Kent Haydock, Pat Sesto and Georgina Scholl

Homeowners can help limit deer population
by Kent Haydock
Pat Sesto 
Georgina Scholl
Reprinted from the Redding Pilot September 14 2006
                                                  
Private property owners are making a huge contribution to public health and safety by participating in annual culls of overabundant deer in Redding. Allowing bowhunters to manage deer numbers also reduces the over-foraging of local woodlands and gardens. As the new hunting season begins on Sept. 15, Redding town officials are actively promoting a significant reduction in the local herd. The Conservation Commission has allowed 1,000 acres of town land to be used for deer reduction hunts under the control of the deer warden, David Sanford, and his recently appointed assistant, Tom Preston.
There are three main areas of concern when deer numbers are excessive: Lyme and other tick-borne diseases, deer-vehicle accidents, and woodland damage severe enough to cause loss of other species such as birds and wildflowers.
It is well recognized that Lyme is a direct consequence of the overabundance of deer. But it seems less well known that reducing deer numbers in Connecticut could prevent Lyme disease here. The Connecticut Department of Public Health and Dr. Kirby Stafford in their joint 2004 publication (Tick Management Handbook) quote studies that show that reducing the deer population to eight per square mile is sufficient to prevent most, if not all, ticks from reproducing and will dramatically reduce Lyme disease.
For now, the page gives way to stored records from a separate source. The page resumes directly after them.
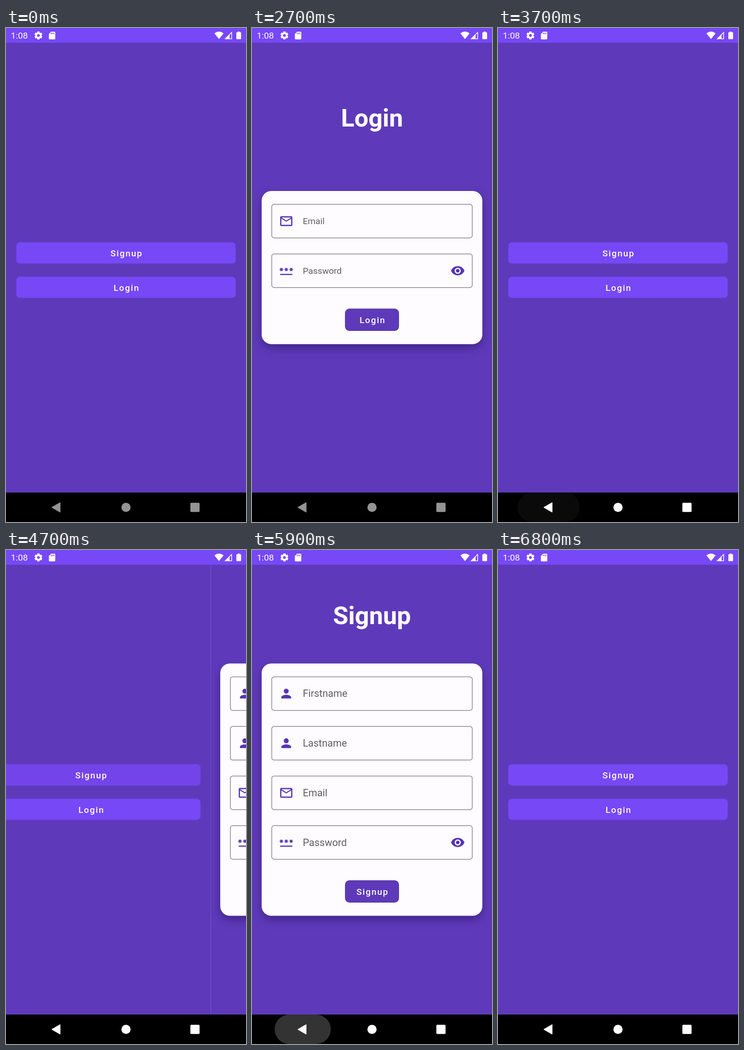
Write an HTML page that moves like this. It is 522x1073 px and loops after 6900 ms.

```html
<!DOCTYPE html>
<html lang="en">
<head>
<meta charset="utf-8">
<title>Login and signup</title>
<style>
  html, body { margin: 0; width: 100%; height: 100%; overflow: hidden; background: #5e3aba; }
  svg { display: block; width: 100vw; height: 100vh; }
  text { font-family: Roboto, sans-serif; fill: #fff; }
  .title { font-size: 54px; font-weight: 700; text-anchor: middle; }
  .btn { font-size: 19px; font-weight: 500; letter-spacing: .1em; text-anchor: middle; }
  .hint { fill: #615d63; }
  .card { filter: drop-shadow(0 9px 10px rgba(20, 5, 60, .38)); }
</style>
</head>
<body>
<svg id="stage" viewBox="0 0 522 1073"></svg>
<script>
const W = 522, LOOP = 6900, STEP = 100;
const BG = '#5e3aba', BRIGHT = '#7748f6', PRESSED = '#7444eb', INK = '#5635b5';

const ICONS = {
  person: 'M12 12c2.21 0 4-1.79 4-4s-1.79-4-4-4-4 1.79-4 4 1.79 4 4 4zm0 2c-2.67 0-8 1.34-8 4v2h16v-2c0-2.66-5.33-4-8-4z',
  mail: 'M22 6c0-1.1-.9-2-2-2H4c-1.1 0-2 .9-2 2v12c0 1.1.9 2 2 2h16c1.1 0 2-.9 2-2V6zm-2 0l-8 5-8-5h16zm0 12H4V8l8 5 8-5v10z',
  eye: 'M12 4.5C7 4.5 2.73 7.61 1 12c1.73 4.39 6 7.5 11 7.5s9.27-3.11 11-7.5c-1.73-4.39-6-7.5-11-7.5zM12 17c-2.76 0-5-2.24-5-5s2.24-5 5-5 5 2.24 5 5-2.24 5-5 5zm0-8c-1.66 0-3 1.34-3 3s1.34 3 3 3 3-1.34 3-3-1.34-3-3-3z'
};
const star = x => `M${x + 3.15} 12.95l.85-1.48.85 1.48 1.3-.75-.85-1.48h1.7v-1.5h-1.7l.85-1.47-1.3-.75-.85 1.47-.85-1.47-1.3.75.85 1.47h-1.7v1.5h1.7l-.85 1.48z`;
ICONS.password = 'M2 17h20v2H2z' + [0, 8, 16].map(star).join('');

const rect = (x, y, w, h, r, fill, more = '') =>
  `<rect x="${x}" y="${y}" width="${w}" height="${h}" rx="${r}" fill="${fill}" ${more}/>`;
const text = (cls, x, y, s, more = '') => `<text class="${cls}" x="${x}" y="${y}" ${more}>${s}</text>`;
const icon = (name, cx, cy) =>
  `<path transform="translate(${cx} ${cy}) scale(1.33) translate(-12 -12)" fill="${INK}" d="${ICONS[name]}"/>`;

const wideButton = (id, y, label) =>
  rect(22.5, y, 477, 46, 8, BRIGHT, `id="${id}" stroke="#6c41dc"`) + text('btn', 262.3, y + 30.6, label);

// cy is the vertical centre of the box
const field = (cy, label, name, size) =>
  rect(43, cy - 36.5, 436, 73, 5, 'none', 'stroke="#89858b" stroke-width="1.5"') +
  icon(name, 74.5, cy) +
  text('hint', 110.4, cy + size * .345, label, `font-size="${size}"`) +
  (name === 'password' ? icon('eye', 447.5, cy) : '');

function form(id, title, titleY, top, bottom, size, fields) {
  const by = bottom - 76.5;
  return `<g id="${id}">` +
    rect(0, 32, W, 977, 0, BG) +
    rect(0, 32, 1, 977, 0, '#7252c6', 'class="edge"') +
    text('title', 261, titleY, title) +
    rect(21, top, 480, bottom - top, 21, '#fefcff', 'class="card"') +
    fields.map(([label, name], i) => field(top + 65.5 + i * 107.8, label, name, size)).join('') +
    rect(203, by, 116, 47, 9, BG, 'stroke="#472b9c" stroke-width="1.3"') +
    text('btn', 262.3, by + 31, title) + '</g>';
}

const teeth = [0, 60, 120, 180, 240, 300].map(a =>
  rect(-2.6, -8.6, 5.2, 4, .7, '#fff', `transform="rotate(${a})"`)).join('');

const statusBar = rect(0, 0, W, 32, 0, BRIGHT) +
  text('', 10.5, 23.2, '1:08', 'font-size="19.2"') +
  `<g transform="translate(70.5 16.2)">${teeth}<circle r="4.9" fill="none" stroke="#fff" stroke-width="3.8"/></g>
  <path fill="#fff" d="M98.2 8H105.5Q107.2 8 107.2 9.7V23Q107.2 24.7 105.5 24.7H95Q93.3 24.7 93.3 23V13z"/>
  <path stroke="${BRIGHT}" stroke-width="1.5" d="M98.4 10v3.6M101.4 10v3.6M104.4 10v3.6"/>
  <path fill="#fff" d="M463.3 24L453.3 11.7Q463.3 3.6 473.3 11.7z"/>
  <path fill="#fff" fill-rule="evenodd" d="M475 24.3L491.5 7.7V24.3zM486.3 15.2V22.7H489.9V11.6z"/>
  <path fill="#fff" d="M504 9.2V7.7H508.2V9.2H510Q511.3 9.2 511.3 10.5V23Q511.3 24.3 510 24.3H502.3Q501 24.3 501 23V10.5Q501 9.2 502.3 9.2z"/>`;

const navBar = rect(0, 1009, W, 64, 0, '#000') +
  rect(0, 1009, 0, 64, 32, '#fff', 'id="ripple"') +
  `<g id="nav"><path d="M100.2 1041.2L117.6 1031.2V1051.2z" stroke="currentColor" stroke-width="1.6" stroke-linejoin="round" fill="currentColor"/>
  <circle cx="261" cy="1041.2" r="10" fill="currentColor"/>` +
  rect(401, 1031.2, 20, 20, 2, 'currentColor') + '</g>';

document.getElementById('stage').innerHTML =
  rect(0, 0, W, 1073, 0, BG) +
  `<g id="home">${wideButton('homeSignup', 465.5, 'Signup')}${wideButton('homeLogin', 540.2, 'Login')}</g>` +
  form('login', 'Login', 214, 354, 686.7, 19.2,
    [['Email', 'mail'], ['Password', 'password']]) +
  form('signup', 'Signup', 161, 246.4, 794.6, 21.7,
    [['Firstname', 'person'], ['Lastname', 'person'], ['Email', 'mail'], ['Password', 'password']]) +
  statusBar + navBar;

// time, form shown, form x, pressed button, ripple width, ripple alpha
const STEPS = [
  [0, '', W, '', 0, 0],
  [1900, '', W, 'homeLogin', 0, 0],
  [2000, 'login', 0, '', 0, 0],
  [3500, 'login', 0, '', 122, .2],
  [3600, 'login', 200, '', 130, .11],
  [3700, '', W, '', 135, .04],
  [3800, '', W, '', 0, 0],
  [4600, '', W, 'homeSignup', 0, 0],
  [4700, 'signup', 445, 'homeSignup', 0, 0],
  [4800, 'signup', 0, '', 0, 0],
  [5900, 'signup', 0, '', 122, .2],
  [6000, 'signup', 200, '', 130, .11],
  [6100, '', W, '', 135, .04],
  [6200, '', W, '', 0, 0]
];
const NAV_WAKES = 3500;

const el = id => document.getElementById(id);
const edges = document.querySelectorAll('.edge');

function draw(t) {
  const [, shown, x, pressed, rw, ra] = STEPS.filter(s => s[0] <= t).pop();
  for (const id of ['login', 'signup']) {
    el(id).style.display = id === shown ? '' : 'none';
    el(id).setAttribute('transform', `translate(${x} 0)`);
  }
  edges.forEach(e => e.style.display = x ? '' : 'none');
  el('home').style.display = x ? '' : 'none';
  el('home').setAttribute('transform', `translate(${x - W + (x < W ? .5 : 0)} 0)`);
  for (const id of ['homeLogin', 'homeSignup'])
    el(id).setAttribute('fill', id === pressed ? PRESSED : BRIGHT);
  const ripple = el('ripple');
  ripple.setAttribute('x', 110.3 - rw / 2);
  ripple.setAttribute('width', rw);
  ripple.setAttribute('opacity', ra);
  el('nav').style.color = t < NAV_WAKES ? '#949494' : '#fff';
}

const start = performance.now();
function tick() {
  const t = (performance.now() - start) % LOOP;
  draw(Math.floor(t / STEP) * STEP);
  requestAnimationFrame(tick);
}
tick();
</script>
</body>
</html>
```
A healthy number of deer that can be supported by Redding’s woodlands would be around 10 to 12 per square mile, or a total of 320 in all of Redding. To prevent Lyme, deer numbers should be between 240 and 300. At present, the Connecticut Department of Environmental Protection estimates that we have around 1,800 deer in Redding. According to the DEP Wildlife Division’s deer biologist, Howard Kilpatrick, as long as the deer are finding enough food to survive on and continue to have twin fawns, this number will continue to increase. Last year’s acorn crop was particularly abundant, providing a good supply of food over the winter.
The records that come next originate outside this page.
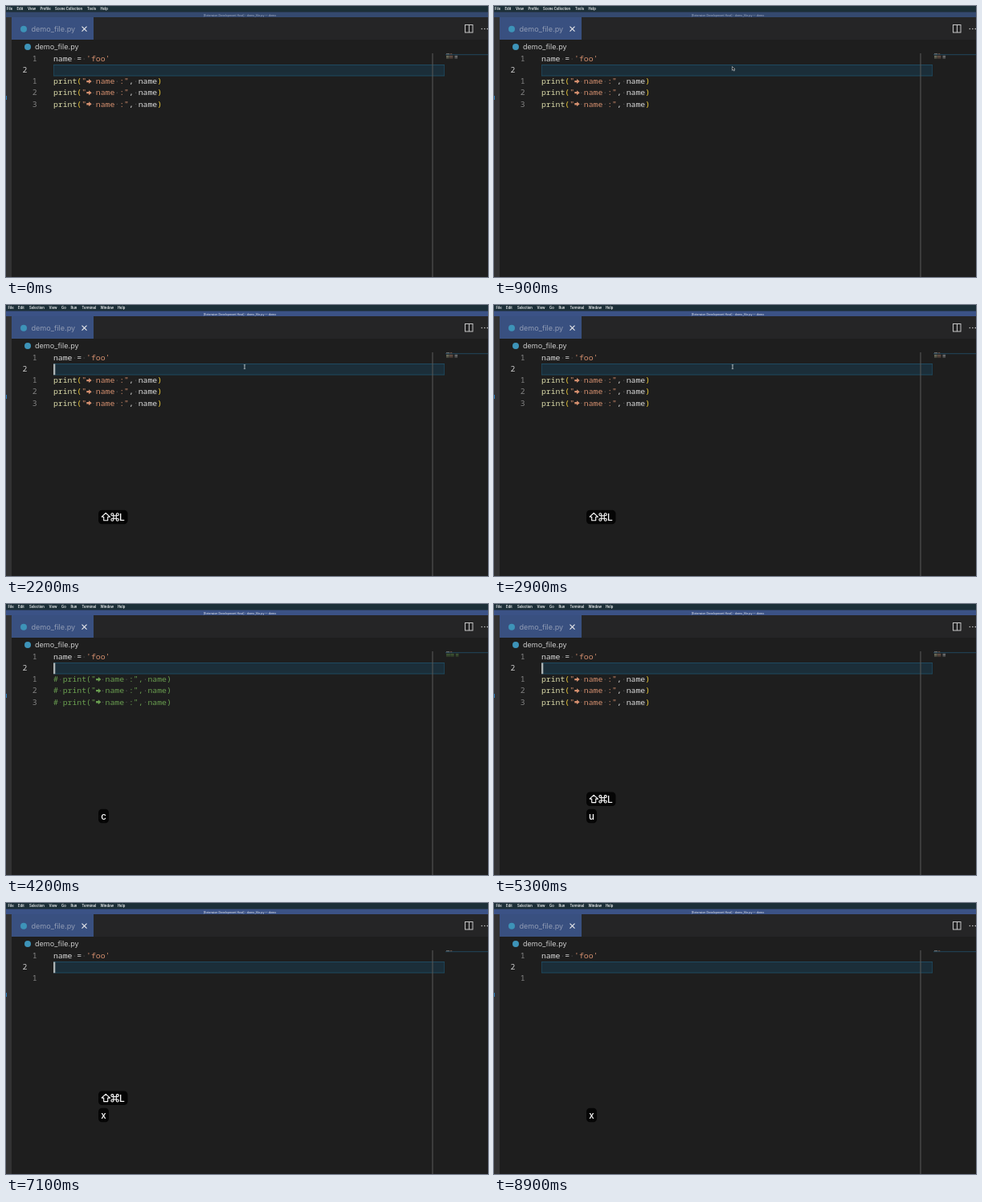
Animation of 600 by 338 pixels, one loop 9 s. Source, as an HTML page with a canvas:

```html
<!DOCTYPE html>
<html lang="en">
<head>
<meta charset="utf-8">
<title>Editor demo</title>
<style>
  html, body { margin: 0; width: 100%; height: 100%; overflow: hidden; background: #1e1e1e; }
  canvas { display: block; width: 600px; height: 338px; }
</style>
</head>
<body>
<canvas id="stage" width="600" height="338"></canvas>
<script>
const ctx = document.getElementById('stage').getContext('2d');
const LOOP = 9000, FOCUS = 1000, COMMENT = 3000, UNCOMMENT = 5000, REMOVE = 7000;
const SANS = 'Inter, Roboto, sans-serif';
const CODE = '9.78px "Noto Sans Mono", "DejaVu Sans Mono", monospace';
const CELL = 5.87, LEFT = 59, LINE = 14.05;
const COLORS = { text: '#dcdcdc', call: '#dcdcaa', paren: '#f2cf3a', string: '#d6906f', comment: '#6a9f50' };

const KEYS = [
  { at: 1900, label: 'chord' }, { at: 3000, label: 'c' },
  { at: 4400, label: 'chord' }, { at: 5000, label: 'u' },
  { at: 6400, label: 'chord' }, { at: 7000, label: 'x' }
];
const LINGER = 1900, FADE = 200;

const RECORDER_MENU = [['File', 1], ['Edit', 13.5], ['View', 27], ['Profile', 42.5],
  ['Scene Collection', 61], ['Tools', 101], ['Help', 117.5]];
const EDITOR_MENU = [['File', 2.5], ['Edit', 15], ['Selection', 29], ['View', 53.5], ['Go', 69],
  ['Run', 80.5], ['Terminal', 94.5], ['Window', 117.5], ['Help', 139]];

function rect(x, y, w, h, color) {
  ctx.fillStyle = color;
  ctx.fillRect(x, y, w, h);
}

function text(string, x, y, font, color, align = 'left') {
  ctx.font = font;
  ctx.textAlign = align;
  ctx.fillStyle = color;
  ctx.fillText(string, x, y);
}

function polygon(points, color) {
  ctx.beginPath();
  points.forEach(([x, y]) => ctx.lineTo(x, y));
  ctx.closePath();
  ctx.fillStyle = color;
  ctx.fill();
}

function stroke(points, color, width) {
  ctx.beginPath();
  points.forEach(([x, y], i) => i ? ctx.lineTo(x, y) : ctx.moveTo(x, y));
  ctx.strokeStyle = color;
  ctx.lineWidth = width;
  ctx.stroke();
}

function disc(x, y, r, color) {
  ctx.beginPath();
  ctx.arc(x, y, r, 0, Math.PI * 2);
  ctx.fillStyle = color;
  ctx.fill();
}

function drawChrome(focused) {
  rect(0, 0, 600, 338, '#1e1e1e');
  rect(0, 0, 600, 7.5, '#1c2f38');
  rect(0, 7.5, 600, 6.5, focused ? '#3b5286' : '#34496f');
  rect(0, 14, 7, 324, '#323233');
  rect(0, 112, 1, 5, '#2a7fc0');
  rect(7, 14, 593, 28, '#252526');
  rect(7, 14, 102, 28, '#395080');

  for (const [label, x] of focused ? EDITOR_MENU : RECORDER_MENU)
    text(label, x, 5.1, `600 4.2px ${SANS}`, '#f2f4f5');
  text('[Extension Development Host] - demo_file.py — demo', 291, 12.5,
    `500 3.5px ${SANS}`, focused ? '#d5dbe8' : '#98a5bf', 'center');

  disc(22, 28.7, 4, '#3d93b8');
  text('demo_file.py', 31.5, 32, `9.1px ${SANS}`, '#8f9ab3');
  stroke([[94.5, 25.7], [100.5, 31.7]], '#f0f0f0', 1.1);
  stroke([[100.5, 25.7], [94.5, 31.7]], '#f0f0f0', 1.1);
  disc(27, 51, 4, '#3d93b8');
  text('demo_file.py', 36, 54.3, `9.1px ${SANS}`, '#c8c8c8');

  ctx.strokeStyle = '#c5c5c5';
  ctx.lineWidth = 1;
  ctx.strokeRect(571.5, 23.5, 9.5, 9.5);
  stroke([[576.5, 23.5], [576.5, 33]], '#c5c5c5', 1);
  for (const x of [592.3, 595.8, 599.3]) disc(x, 28.5, 0.8, '#c5c5c5');
}

// Spaces appear as faint dots; an arrow fills exactly one cell.
function drawCode(parts, row) {
  const y = 69.3 + row * LINE;
  let x = LEFT;
  for (const [string, color] of parts) {
    for (const char of string) {
      if (char === ' ') {
        disc(x + CELL / 2, y - 3.3, 0.55, '#626262');
      } else if (char === '→') {
        const m = y - 3.3;
        polygon([[x + 0.2, m - 1.2], [x + 3, m - 1.2], [x + 3, m - 3], [x + 6.6, m],
          [x + 3, m + 3], [x + 3, m + 1.2], [x + 0.2, m + 1.2]], color);
      } else {
        text(char, x, y, CODE, color);
      }
      x += CELL;
    }
  }
}

function drawEditor(t) {
  const { text: plain, call, paren, string, comment } = COLORS;
  const commented = t >= COMMENT && t < UNCOMMENT;
  const removed = t >= REMOVE;
  const printLine = commented
    ? [['# print("→ name :", name)', comment]]
    : [['print', call], ['(', paren], ['"→ name :"', string], [', name', plain], [')', paren]];

  rect(59, 73, 487, 14.5, '#1f4a60');
  rect(59.7, 74, 485.6, 12.5, '#1b2e39');
  rect(530.5, 59, 1, 279, '#5a5a5a');

  drawCode([['name = ', plain], ["'foo'", string]], 0);
  if (!removed) for (let row = 2; row < 5; row++) drawCode(printLine, row);

  const numbers = removed ? [1, 2, 1] : [1, 2, 1, 2, 3];
  numbers.forEach((n, row) => row === 1
    ? text(n, 20.6, 69.3 + LINE, CODE, '#d0d0d0')
    : text(n, 38.6, 69.3 + row * LINE, CODE, '#858585', 'right'));

  if (t >= FOCUS && t % 1000 < 500) rect(59, 73.5, 2.3, 13.7, '#aeb4b5');
  drawMinimap(removed, commented);
}

function drawMinimap(removed, commented) {
  rect(547, 60.2, 53, 1, '#21465c');
  rect(548, 59.3, 4, 0.9, '#858585');
  rect(552.8, 59.3, 2.5, 0.9, '#795d4f');
  if (removed) return;
  const inks = commented ? ['#466438', '#466438', '#466438'] : ['#85856d', '#795d4f', '#858585'];
  const shift = commented ? 1.3 : 0;
  for (let row = 0; row < 3; row++) {
    const y = 61.8 + row * 1.4;
    rect(548, y, 3.6 + shift, 0.8, inks[0]);
    rect(552 + shift, y, 4.4, 0.8, inks[1]);
    rect(558.5 + shift, y, 3.6, 0.8, inks[2]);
  }
}

function drawChord(y) {
  const top = [[118.9, y - 0.2], [124.2, y - 5], [129.5, y - 0.2], [126.7, y - 0.2],
    [126.7, y + 4.3], [121.7, y + 4.3], [121.7, y - 0.2], [118.9, y - 0.2]];
  ctx.lineJoin = 'round';
  stroke(top, '#fff', 1.1);
  ctx.lineJoin = 'miter';
  ctx.strokeRect(133.8, y - 1.7, 3.5, 3.5);
  for (const sx of [-1, 1]) for (const sy of [-1, 1]) {
    ctx.beginPath();
    ctx.arc(135.55 + sx * 3.2, y + sy * 3.2, 1.5, 0, Math.PI * 2);
    ctx.stroke();
  }
  text('L', 141, y + 4.3, `500 12px ${SANS}`, '#fff');
}

function drawKeys(t) {
  const pressed = KEYS.filter(key => key.at <= t);
  pressed.forEach(({ at, label }, i) => {
    const alpha = Math.min(1, 1 - (t - at - LINGER) / FADE);
    if (alpha <= 0) return;
    const chord = label === 'chord';
    const y = 264.5 - (pressed.length - 1 - i) * 21.2;
    ctx.globalAlpha = alpha;
    ctx.beginPath();
    ctx.roundRect(115, y - 8.8, chord ? 36.5 : 13, 17.6, 4.5);
    ctx.fillStyle = '#050505';
    ctx.fill();
    if (chord) drawChord(y);
    else text(label, 121.5, y + 4.4, `500 11.5px ${SANS}`, '#fff', 'center');
    ctx.globalAlpha = 1;
  });
}

function drawPointer(t) {
  if (t < 100 || t >= COMMENT) return;
  if (t >= FOCUS) {
    stroke([[297, 74.8], [297, 79.5]], '#c9d0d3', 0.9);
    stroke([[295.8, 74.6], [298.2, 74.6]], '#c9d0d3', 0.6);
    stroke([[295.8, 79.6], [298.2, 79.6]], '#c9d0d3', 0.6);
    return;
  }
  const left = Math.pow(1 - Math.min(1, (t - 100) / 700), 3);
  const x = 296.5 + 304 * left, y = 75.5 + 25 * left;
  const arrow = [[x, y], [x, y + 4.8], [x + 1.2, y + 3.8], [x + 2.2, y + 5.6],
    [x + 2.9, y + 5.2], [x + 2.1, y + 3.5], [x + 3.6, y + 3.4]];
  polygon(arrow, '#101010');
  stroke([...arrow, arrow[0]], '#d5dadd', 0.6);
}

function render(now) {
  const t = now % LOOP;
  drawChrome(t >= FOCUS);
  drawEditor(t);
  drawKeys(t);
  drawPointer(t);
}

const start = performance.now();
function tick() {
  render(performance.now() - start);
  requestAnimationFrame(tick);
}
tick();
</script>
</body>
</html>
```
Any property owner may now engage a licensed bowhunter to hunt on his or her property through Jan. 31, 2007. Those who recognize that control of deer is important to the well-being of their families and community have the opportunity to engage volunteer bowhunters on their properties, at agreed times and sites.
Normally, hunters prefer properties of an acre or more with wooded cover for their elevated tree stands. Upon signed agreement with the owners, the hunter sets up his portable stand in a secluded tree, often rising early to be in position before dawn, as state law permits hunting only between dawn and dusk and never on Sundays.
It is widely recommended that landowners taking on a hunter inform their neighbors beforehand and even seek their participation. Grouping properties together helps the hunter to be more effective. 
Many area residents have indicated that they would prefer the towns to solve the deer problem. In Weston, Greenwich, Wilton, and Darien, herds have been thinned on large parcels by controlled or managed hunts. This year, Redding and Ridgefield will join the effort to reduce deer densities. However, these larger scale endeavors cannot solve the problem alone. Patricia Sesto, executive director of the Fairfield County Deer Management Alliance, said, “These town-organized efforts are important, yes. But equally important are the smaller lots opened to hunting by homeowners. Without participation by private property owners, we cannot make a real difference.”
This season venison from Redding’s hunts will be donated to local food pantries with the financial support of Redding residents to defray the costs of processing the meat. To make a donation, contact Gail Schiron, director of human services, at 938-9725.
The town clerk’s office has copies of the 2006 Connecticut Hunting Guide, which explains about licenses and permits. The Redding deer wardens will match a highly trained and experienced hunter to your property and to your specific requirements (such as hunting only during the workweek, or only before 8 a.m.). To contact the deer wardens, call Tom Preston at 733-0070.

This information is provided by the 16-town Fairfield County  Deer Management Alliance, of which Bethel, Danbury, Ridgefield, Redding, and Easton are member towns. Fairfield and Bridgeport are the latest towns to join the group. For further information and to find out what each town is doing, go to the alliance Web site at www.deeralliance.com. Hunting laws and recent articles on homeowner participation are on the “Hunting” Web page.